What the exercise asks
Find every line of the records that has "MAROON" and return it.

Records for this exercise
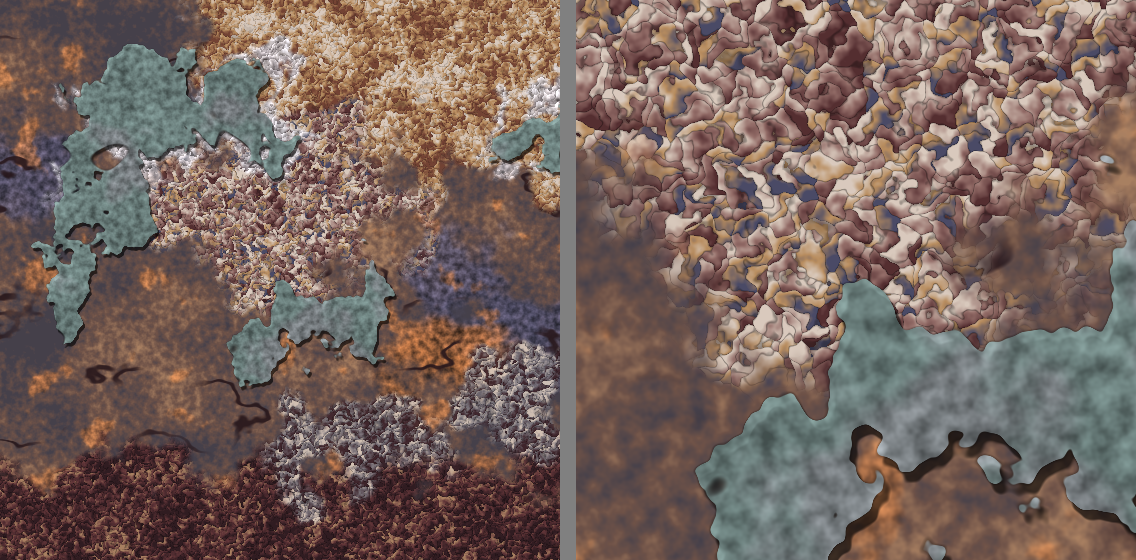
Left: the whole. Right: its middle third, enlarged.
A WebGL 2 fragment shader for this texture:

```glsl
#version 300 es
precision highp float;
// Rusted sheet metal with crumbling mineral crust and flakes of teal paint.
#define GRAINS 98.0 // grains across the canvas
#define RELIEF 0.55 // shading of each grain
#define GRIT 0.75 // finest roughness
#define RAGGED 0.12 // tearing of the paint outline
#define WANDER 0.24 // waviness of zone borders
#define SHADOW 0.62 // darkness under lifted paint
#define CRACK 0.0026 // half width of cracks
#define LIGHT vec2(-0.5, 0.86)

uniform vec2 u_resolution;
out vec4 fragColor;

const vec3 SOOT = vec3(0.19, 0.11, 0.13), MAROON = vec3(0.33, 0.18, 0.19);
const vec3 SLATE = vec3(0.27, 0.25, 0.29), INDIGO = vec3(0.29, 0.29, 0.40);
const vec3 BROWN = vec3(0.43, 0.32, 0.28), TAN = vec3(0.66, 0.50, 0.38);
const vec3 RUST = vec3(0.45, 0.26, 0.20), ORANGE = vec3(0.64, 0.39, 0.22);
const vec3 OCHRE = vec3(0.72, 0.55, 0.37), IVORY = vec3(0.85, 0.79, 0.74);
const vec3 PINK = vec3(0.58, 0.43, 0.41), GREY = vec3(0.47, 0.45, 0.48);
const vec3 TEAL = vec3(0.42, 0.50, 0.49), PLASTER = vec3(0.75, 0.74, 0.77);

vec2 hash2(vec2 cell) {
  uvec2 q = uvec2(ivec2(cell)) * 1664525u + 1013904223u;
  for (int k = 0; k < 2; k++) {
    q.x += q.y * 1664525u;
    q.y += q.x * 1664525u;
    q ^= q >> 16u;
  }
  return vec2(q & 65535u) / 65535.0;
}

float slope(vec2 cell, vec2 offset) {
  float angle = 6.2832 * hash2(cell).x;
  return dot(vec2(cos(angle), sin(angle)), offset);
}

float gradientNoise(vec2 p) {
  vec2 i = floor(p), f = p - i, e = vec2(1, 0);
  vec2 u = f * f * f * (f * (f * 6.0 - 15.0) + 10.0);
  float low = mix(slope(i, f), slope(i + e, f - e), u.x);
  float high = mix(slope(i + e.yx, f - e.yx), slope(i + 1.0, f - 1.0), u.x);
  return 1.4 * mix(low, high, u.y);
}

float fbm(vec2 p, int octaves) {
  float sum = 0.0, gain = 0.5;
  for (int k = 0; k < octaves; k++) {
    sum += gain * gradientNoise(p);
    p = mat2(1.6, 1.2, -1.2, 1.6) * p + 7.3;
    gain *= 0.5;
  }
  return sum;
}

vec2 warp(vec2 p) { return vec2(fbm(p, 3), fbm(p + 17.0, 3)); }

// Cellular grains: two random values, joint distance, facet shading
vec4 grains(vec2 p) {
  vec2 id, facet;
  float nearest = 9.0, second = 9.0;
  for (int k = 0; k < 9; k++) {
    vec2 cell = floor(p) + vec2(k % 3 - 1, k / 3 - 1);
    vec2 delta = p - cell - hash2(cell);
    float d = length(delta);
    second = min(second, max(d, nearest));
    if (d < nearest) { nearest = d; id = cell; facet = delta; }
  }
  return vec4(hash2(id + 211.0), second - nearest, dot(facet, LIGHT));
}

vec3 ramp(vec3 dark, vec3 middle, vec3 light, float t) {
  t = clamp(t, 0.0, 1.0) * 2.0;
  return mix(mix(dark, middle, min(t, 1.0)), light, max(t - 1.0, 0.0));
}

float capsule(vec2 p, vec4 ends, float radius) {
  vec2 a = p - ends.xy, b = ends.zw - ends.xy;
  return length(a - b * clamp(dot(a, b) / dot(b, b), 0.0, 1.0)) - radius;
}

float inside(float d, float blur) { return 1.0 - smoothstep(-blur, blur, d); }

// Distance to torn paint: broad masses, warped and pierced
float paintDistance(vec2 p) {
  vec2 q = p + 0.09 * warp(p * 7.0);
  float d = capsule(q, vec4(0.24, 0.84, 0.42, 0.80), 0.07);
  d = min(d, capsule(q, vec4(0.22, 0.80, 0.20, 0.64), 0.066));
  d = min(d, capsule(q, vec4(0.19, 0.62, 0.10, 0.46), 0.036));
  d = min(d, capsule(q, vec4(0.46, 0.38, 0.66, 0.47), 0.048));
  d = min(d, capsule(q, vec4(0.95, 0.74, 1.02, 0.77), 0.042));
  d += RAGGED * fbm(p * 13.0 + 5.0, 4);
  return max(d, 0.12 * (gradientNoise(p * 9.0 + 2.0) - 0.42));
}

void main() {
  vec2 p = gl_FragCoord.xy / u_resolution.y;
  float broad = fbm(p * 4.0 + 3.0, 5), patchy = fbm(p * 11.0 + 40.0, 5);
  float grit = GRIT * fbm(p * 75.0, 3), border = WANDER * fbm(p * 7.0 + 60.0, 5);

  // Oxidised sheet with blue and orange stains
  float plate = fbm(p * vec2(2.8, 4.5) + 8.0, 5);
  vec3 col = ramp(SLATE, BROWN, TAN, 0.38 + broad + 0.6 * patchy + 0.9 * grit + 0.5 * plate);
  float blue = min(capsule(p, vec4(0, 0.70, 0.11, 0.68), 0.06), capsule(p, vec4(0.84, 0.49, 1, 0.4), 0.075));
  col = mix(col, INDIGO * (1.0 + 1.6 * grit), 0.75 * inside(blue + border, 0.03));
  float stain = inside(capsule(p, vec4(0.72, 0.34, 0.81, 0.36), 0.055) + 0.7 * border, 0.03);
  stain = max(stain, 0.7 * smoothstep(0.18, 0.34, patchy));
  col = mix(col, ORANGE * (1.0 + 1.5 * grit + 0.5 * patchy), 0.85 * stain);

  // Cracks between plates
  float crack = inside(0.13 * abs(plate) - CRACK, 0.0015);
  col = mix(col, SOOT * 0.8, 0.9 * crack * smoothstep(-0.04, 0.1, fbm(p * 5.0 + 90.0, 2)));

  // Ochre crust, pale speckle, dark rubble, grey gravel
  vec4 grain = grains(p * GRAINS + 2.2 * warp(p * 45.0));
  float relief = RELIEF * grain.w + grit, tone = grain.x * 0.9 + relief;
  float joint = mix(0.68, 1.0, smoothstep(0.0, 0.2, grain.z));
  vec3 crust = ramp(RUST, OCHRE, IVORY, 0.16 + 1.1 * patchy + 0.6 * grain.x + relief);
  vec3 speckle = mix(ramp(MAROON, PINK, IVORY, tone + 0.08), ramp(INDIGO, OCHRE, IVORY, tone), step(0.66, grain.y));
  vec3 rubble = ramp(SOOT, MAROON * 1.15, TAN, 0.1 + 0.65 * grain.x * grain.x + relief + 0.5 * patchy);
  vec3 gravel = ramp(SOOT * 1.3, GREY, IVORY, tone);
  float oval = 0.15 * length((p - vec2(0.49, 0.62)) / vec2(0.21, 0.15)) - 0.15;
  col = mix(col, crust * mix(joint, 1.0, 0.4), inside(max(0.7 - p.y, 0.36 - p.x) + border, 0.025));
  col = mix(col, speckle * joint, inside(oval + 0.8 * border, 0.025));
  col = mix(col, rubble * joint, inside(p.y - 0.18 + border, 0.03));
  col = mix(col, gravel * joint, 0.9 * inside(capsule(p, vec4(0.54, 0.21, 0.92, 0.26), 0.05) + border, 0.02));

  // Plaster bared around the upper paint
  float paint = paintDistance(p);
  float bared = inside(abs(paint - 0.015) - 0.02 - 0.12 * broad, 0.012);
  bared *= smoothstep(0.6, 0.72, p.y) * smoothstep(-0.06, 0.08, fbm(p * 9.0 + 70.0, 4));
  col = mix(col, PLASTER * (1.0 + 0.9 * relief), 0.85 * bared);

  // Paint with cast shadow, torn rim and lit edge
  float lit = paintDistance(p + 0.007 * LIGHT);
  col *= 1.0 - SHADOW * inside(lit, 0.003);
  col *= 1.0 - 0.45 * inside(abs(paint) - 0.001, 0.003);
  vec3 coat = ramp(TEAL * 0.62, TEAL, TEAL * 1.3, 0.5 + 0.5 * patchy + 1.1 * grit);
  coat = mix(coat, GREY * (1.0 + grit), 0.6 * smoothstep(0.05, 0.3, broad + 0.5 * patchy));
  coat *= 1.0 + 0.16 * smoothstep(-0.002, 0.004, lit);
  col = mix(col, coat, inside(paint, 1.2 / u_resolution.y));
  fragColor = vec4(col, 1.0);
}
```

Answer
const vec3 SOOT = vec3(0.19, 0.11, 0.13), MAROON = vec3(0.33, 0.18, 0.19);
  vec3 speckle = mix(ramp(MAROON, PINK, IVORY, tone + 0.08), ramp(INDIGO, OCHRE, IVORY, tone), step(0.66, grain.y));
  vec3 rubble = ramp(SOOT, MAROON * 1.15, TAN, 0.1 + 0.65 * grain.x * grain.x + relief + 0.5 * patchy);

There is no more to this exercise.